##### DATASET EXCERPTS #####
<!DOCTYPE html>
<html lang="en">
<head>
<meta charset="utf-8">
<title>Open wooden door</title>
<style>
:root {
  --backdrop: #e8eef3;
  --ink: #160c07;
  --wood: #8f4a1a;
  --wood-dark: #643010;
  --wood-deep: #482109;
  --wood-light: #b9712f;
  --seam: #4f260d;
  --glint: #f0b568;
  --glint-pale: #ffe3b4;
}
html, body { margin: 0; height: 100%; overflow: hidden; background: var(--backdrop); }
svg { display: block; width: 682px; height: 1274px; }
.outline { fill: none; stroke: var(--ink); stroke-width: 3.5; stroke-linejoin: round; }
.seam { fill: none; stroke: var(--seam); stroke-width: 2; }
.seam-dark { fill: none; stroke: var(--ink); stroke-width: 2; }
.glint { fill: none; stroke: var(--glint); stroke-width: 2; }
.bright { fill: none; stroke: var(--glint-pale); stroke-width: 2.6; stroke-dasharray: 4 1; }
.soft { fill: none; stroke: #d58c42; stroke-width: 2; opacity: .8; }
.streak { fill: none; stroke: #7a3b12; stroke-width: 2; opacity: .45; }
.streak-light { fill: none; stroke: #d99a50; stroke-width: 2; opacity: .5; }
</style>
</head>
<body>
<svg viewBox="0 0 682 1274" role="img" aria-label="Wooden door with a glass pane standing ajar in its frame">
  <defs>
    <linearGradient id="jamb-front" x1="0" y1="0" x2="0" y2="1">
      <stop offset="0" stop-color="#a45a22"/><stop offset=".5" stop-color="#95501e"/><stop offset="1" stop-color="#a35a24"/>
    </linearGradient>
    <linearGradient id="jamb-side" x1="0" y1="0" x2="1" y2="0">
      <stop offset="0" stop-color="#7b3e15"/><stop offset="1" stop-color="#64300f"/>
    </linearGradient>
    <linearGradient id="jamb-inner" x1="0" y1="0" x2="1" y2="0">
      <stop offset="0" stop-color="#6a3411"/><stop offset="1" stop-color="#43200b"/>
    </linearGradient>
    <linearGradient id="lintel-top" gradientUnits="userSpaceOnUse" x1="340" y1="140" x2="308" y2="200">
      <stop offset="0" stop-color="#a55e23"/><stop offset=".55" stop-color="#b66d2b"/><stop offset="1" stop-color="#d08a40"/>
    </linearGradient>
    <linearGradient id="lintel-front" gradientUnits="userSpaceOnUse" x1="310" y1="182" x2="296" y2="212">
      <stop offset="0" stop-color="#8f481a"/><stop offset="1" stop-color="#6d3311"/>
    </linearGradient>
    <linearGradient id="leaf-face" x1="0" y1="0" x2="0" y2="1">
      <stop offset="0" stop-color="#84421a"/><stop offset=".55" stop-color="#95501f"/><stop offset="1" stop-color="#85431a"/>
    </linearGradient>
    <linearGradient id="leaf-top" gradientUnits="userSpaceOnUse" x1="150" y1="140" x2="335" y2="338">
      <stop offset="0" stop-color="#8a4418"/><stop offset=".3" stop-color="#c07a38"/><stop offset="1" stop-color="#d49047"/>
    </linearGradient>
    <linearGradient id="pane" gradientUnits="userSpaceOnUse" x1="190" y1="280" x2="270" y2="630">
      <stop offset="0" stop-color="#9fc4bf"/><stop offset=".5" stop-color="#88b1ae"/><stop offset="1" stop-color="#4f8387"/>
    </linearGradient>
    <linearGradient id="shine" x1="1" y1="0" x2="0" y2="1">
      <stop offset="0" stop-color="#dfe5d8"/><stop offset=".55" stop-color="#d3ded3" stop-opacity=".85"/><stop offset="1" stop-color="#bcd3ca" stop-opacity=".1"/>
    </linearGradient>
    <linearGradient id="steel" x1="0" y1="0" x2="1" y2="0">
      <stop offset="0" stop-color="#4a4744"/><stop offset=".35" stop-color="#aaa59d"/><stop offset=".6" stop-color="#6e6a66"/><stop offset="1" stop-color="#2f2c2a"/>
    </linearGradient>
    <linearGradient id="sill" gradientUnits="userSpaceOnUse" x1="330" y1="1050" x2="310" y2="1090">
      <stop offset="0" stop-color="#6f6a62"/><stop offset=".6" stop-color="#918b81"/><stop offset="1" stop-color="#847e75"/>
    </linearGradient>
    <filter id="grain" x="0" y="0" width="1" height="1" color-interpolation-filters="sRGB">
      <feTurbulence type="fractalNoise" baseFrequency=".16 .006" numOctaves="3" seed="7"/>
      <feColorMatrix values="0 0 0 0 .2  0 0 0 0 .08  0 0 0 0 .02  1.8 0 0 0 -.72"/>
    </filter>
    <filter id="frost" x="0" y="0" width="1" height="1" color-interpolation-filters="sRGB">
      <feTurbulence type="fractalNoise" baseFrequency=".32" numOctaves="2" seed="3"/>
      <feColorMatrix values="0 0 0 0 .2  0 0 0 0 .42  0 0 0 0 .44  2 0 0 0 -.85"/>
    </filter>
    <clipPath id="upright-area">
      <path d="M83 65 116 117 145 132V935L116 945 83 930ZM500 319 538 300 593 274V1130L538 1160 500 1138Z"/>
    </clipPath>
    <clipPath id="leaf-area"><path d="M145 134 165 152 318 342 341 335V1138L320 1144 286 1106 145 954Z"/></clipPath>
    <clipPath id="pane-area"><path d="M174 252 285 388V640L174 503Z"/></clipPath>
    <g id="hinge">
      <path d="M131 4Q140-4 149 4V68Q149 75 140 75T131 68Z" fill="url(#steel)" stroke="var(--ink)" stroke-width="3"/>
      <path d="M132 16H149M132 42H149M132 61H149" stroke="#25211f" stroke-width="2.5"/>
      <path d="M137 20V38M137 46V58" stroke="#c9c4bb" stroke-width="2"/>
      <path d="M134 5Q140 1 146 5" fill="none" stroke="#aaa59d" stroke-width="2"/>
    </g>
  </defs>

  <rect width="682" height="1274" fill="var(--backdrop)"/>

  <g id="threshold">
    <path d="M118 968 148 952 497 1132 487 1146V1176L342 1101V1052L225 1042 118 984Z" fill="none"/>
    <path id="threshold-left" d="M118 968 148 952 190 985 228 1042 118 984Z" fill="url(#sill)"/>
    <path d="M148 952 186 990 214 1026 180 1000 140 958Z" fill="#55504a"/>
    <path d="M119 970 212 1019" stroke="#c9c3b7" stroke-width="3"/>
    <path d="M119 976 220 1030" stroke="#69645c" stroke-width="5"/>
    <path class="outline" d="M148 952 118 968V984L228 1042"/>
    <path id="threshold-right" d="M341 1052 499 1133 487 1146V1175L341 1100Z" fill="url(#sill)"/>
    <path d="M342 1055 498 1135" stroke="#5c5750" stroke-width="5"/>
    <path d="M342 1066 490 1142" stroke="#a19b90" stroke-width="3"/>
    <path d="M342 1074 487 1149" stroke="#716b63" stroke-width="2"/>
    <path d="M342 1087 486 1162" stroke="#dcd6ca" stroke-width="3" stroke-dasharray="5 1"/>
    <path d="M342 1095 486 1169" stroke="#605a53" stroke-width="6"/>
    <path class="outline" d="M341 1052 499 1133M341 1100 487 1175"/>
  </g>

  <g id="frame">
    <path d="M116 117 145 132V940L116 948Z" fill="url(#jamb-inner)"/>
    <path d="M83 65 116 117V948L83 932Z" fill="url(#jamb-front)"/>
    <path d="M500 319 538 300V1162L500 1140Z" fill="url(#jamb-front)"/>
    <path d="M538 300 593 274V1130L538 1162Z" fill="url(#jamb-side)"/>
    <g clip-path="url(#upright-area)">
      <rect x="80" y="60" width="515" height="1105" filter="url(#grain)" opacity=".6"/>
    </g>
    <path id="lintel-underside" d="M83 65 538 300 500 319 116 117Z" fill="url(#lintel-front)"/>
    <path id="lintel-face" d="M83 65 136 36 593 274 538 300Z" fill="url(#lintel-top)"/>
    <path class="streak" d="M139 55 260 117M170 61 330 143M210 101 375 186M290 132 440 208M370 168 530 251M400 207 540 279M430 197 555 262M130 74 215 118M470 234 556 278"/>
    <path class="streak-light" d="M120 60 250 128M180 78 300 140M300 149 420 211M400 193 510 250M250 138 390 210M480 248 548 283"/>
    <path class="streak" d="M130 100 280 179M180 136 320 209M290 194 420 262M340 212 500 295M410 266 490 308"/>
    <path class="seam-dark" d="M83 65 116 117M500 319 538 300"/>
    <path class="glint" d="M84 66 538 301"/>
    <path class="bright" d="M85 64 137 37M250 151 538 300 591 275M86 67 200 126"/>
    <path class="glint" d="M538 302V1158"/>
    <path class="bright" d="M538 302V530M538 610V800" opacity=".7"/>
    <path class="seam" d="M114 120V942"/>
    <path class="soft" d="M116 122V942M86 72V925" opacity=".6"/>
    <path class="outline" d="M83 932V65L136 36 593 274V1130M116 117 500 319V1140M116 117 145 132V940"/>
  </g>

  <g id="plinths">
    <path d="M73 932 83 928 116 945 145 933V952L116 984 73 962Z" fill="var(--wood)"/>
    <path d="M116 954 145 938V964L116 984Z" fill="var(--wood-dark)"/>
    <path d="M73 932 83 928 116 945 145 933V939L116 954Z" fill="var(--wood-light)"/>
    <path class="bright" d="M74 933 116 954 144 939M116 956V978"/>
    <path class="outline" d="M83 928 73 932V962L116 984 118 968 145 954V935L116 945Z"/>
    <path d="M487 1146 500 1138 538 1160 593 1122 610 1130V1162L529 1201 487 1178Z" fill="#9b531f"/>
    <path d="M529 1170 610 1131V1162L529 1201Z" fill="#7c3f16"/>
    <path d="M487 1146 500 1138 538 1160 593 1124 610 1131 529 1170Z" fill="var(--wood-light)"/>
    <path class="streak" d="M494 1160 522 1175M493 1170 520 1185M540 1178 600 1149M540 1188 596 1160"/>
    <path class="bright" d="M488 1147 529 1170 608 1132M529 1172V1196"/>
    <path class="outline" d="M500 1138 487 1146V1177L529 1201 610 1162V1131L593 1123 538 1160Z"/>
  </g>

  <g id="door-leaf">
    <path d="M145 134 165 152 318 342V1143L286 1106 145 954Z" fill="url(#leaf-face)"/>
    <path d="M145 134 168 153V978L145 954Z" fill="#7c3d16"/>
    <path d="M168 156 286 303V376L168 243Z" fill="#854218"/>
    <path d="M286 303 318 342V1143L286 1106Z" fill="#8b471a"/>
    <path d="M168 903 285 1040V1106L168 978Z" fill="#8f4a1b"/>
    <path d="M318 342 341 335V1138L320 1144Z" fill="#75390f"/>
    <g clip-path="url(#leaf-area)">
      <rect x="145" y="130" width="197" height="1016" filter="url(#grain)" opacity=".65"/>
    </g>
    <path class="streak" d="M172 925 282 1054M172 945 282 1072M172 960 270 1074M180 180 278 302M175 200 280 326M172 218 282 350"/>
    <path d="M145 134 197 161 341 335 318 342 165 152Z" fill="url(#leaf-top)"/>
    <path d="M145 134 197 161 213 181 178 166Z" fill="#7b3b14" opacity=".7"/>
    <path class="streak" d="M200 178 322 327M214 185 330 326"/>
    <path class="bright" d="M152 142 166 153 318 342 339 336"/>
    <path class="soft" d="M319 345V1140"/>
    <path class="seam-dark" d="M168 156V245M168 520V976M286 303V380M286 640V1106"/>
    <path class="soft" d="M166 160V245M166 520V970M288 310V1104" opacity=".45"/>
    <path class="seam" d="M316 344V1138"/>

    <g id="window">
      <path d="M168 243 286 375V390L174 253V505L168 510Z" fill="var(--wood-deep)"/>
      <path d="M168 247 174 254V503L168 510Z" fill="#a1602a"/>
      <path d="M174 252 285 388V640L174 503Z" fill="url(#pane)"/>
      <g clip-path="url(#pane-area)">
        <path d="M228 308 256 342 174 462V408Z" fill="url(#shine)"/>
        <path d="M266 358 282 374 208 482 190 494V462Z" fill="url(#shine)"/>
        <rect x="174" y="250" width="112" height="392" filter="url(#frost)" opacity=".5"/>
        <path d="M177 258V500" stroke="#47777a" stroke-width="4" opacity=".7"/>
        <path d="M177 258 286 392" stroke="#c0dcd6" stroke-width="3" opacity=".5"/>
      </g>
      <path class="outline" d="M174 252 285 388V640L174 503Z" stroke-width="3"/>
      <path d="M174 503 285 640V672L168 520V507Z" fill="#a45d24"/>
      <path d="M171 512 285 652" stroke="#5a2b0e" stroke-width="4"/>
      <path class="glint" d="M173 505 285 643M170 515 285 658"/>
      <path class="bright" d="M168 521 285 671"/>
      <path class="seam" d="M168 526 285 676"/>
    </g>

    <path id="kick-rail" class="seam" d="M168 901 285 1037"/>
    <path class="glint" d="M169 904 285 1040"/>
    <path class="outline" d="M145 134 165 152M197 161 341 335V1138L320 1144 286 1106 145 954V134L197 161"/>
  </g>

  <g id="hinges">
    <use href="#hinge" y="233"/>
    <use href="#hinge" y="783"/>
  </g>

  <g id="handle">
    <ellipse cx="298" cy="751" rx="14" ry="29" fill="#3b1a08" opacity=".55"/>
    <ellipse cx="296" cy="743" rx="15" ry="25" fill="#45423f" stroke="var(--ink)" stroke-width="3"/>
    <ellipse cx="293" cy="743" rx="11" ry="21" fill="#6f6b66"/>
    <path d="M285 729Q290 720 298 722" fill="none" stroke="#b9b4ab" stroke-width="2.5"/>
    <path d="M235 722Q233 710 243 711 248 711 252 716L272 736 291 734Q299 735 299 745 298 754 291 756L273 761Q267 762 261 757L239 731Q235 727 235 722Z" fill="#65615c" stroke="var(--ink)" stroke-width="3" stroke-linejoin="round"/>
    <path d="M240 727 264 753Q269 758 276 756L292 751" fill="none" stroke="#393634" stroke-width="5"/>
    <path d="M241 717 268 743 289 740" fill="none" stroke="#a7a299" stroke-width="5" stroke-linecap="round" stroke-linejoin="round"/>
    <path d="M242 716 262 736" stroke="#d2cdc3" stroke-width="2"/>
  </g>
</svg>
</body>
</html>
#####
• GOAL OF THE EXERCISE
Return the lines of the records that include the string "leaf".

• YOUR SOLUTION
    <linearGradient id="leaf-face" x1="0" y1="0" x2="0" y2="1">
    <linearGradient id="leaf-top" gradientUnits="userSpaceOnUse" x1="150" y1="140" x2="335" y2="338">
    <clipPath id="leaf-area"><path d="M145 134 165 152 318 342 341 335V1138L320 1144 286 1106 145 954Z"/></clipPath>
  <g id="door-leaf">
    <path d="M145 134 165 152 318 342V1143L286 1106 145 954Z" fill="url(#leaf-face)"/>
    <g clip-path="url(#leaf-area)">
    <path d="M145 134 197 161 341 335 318 342 165 152Z" fill="url(#leaf-top)"/>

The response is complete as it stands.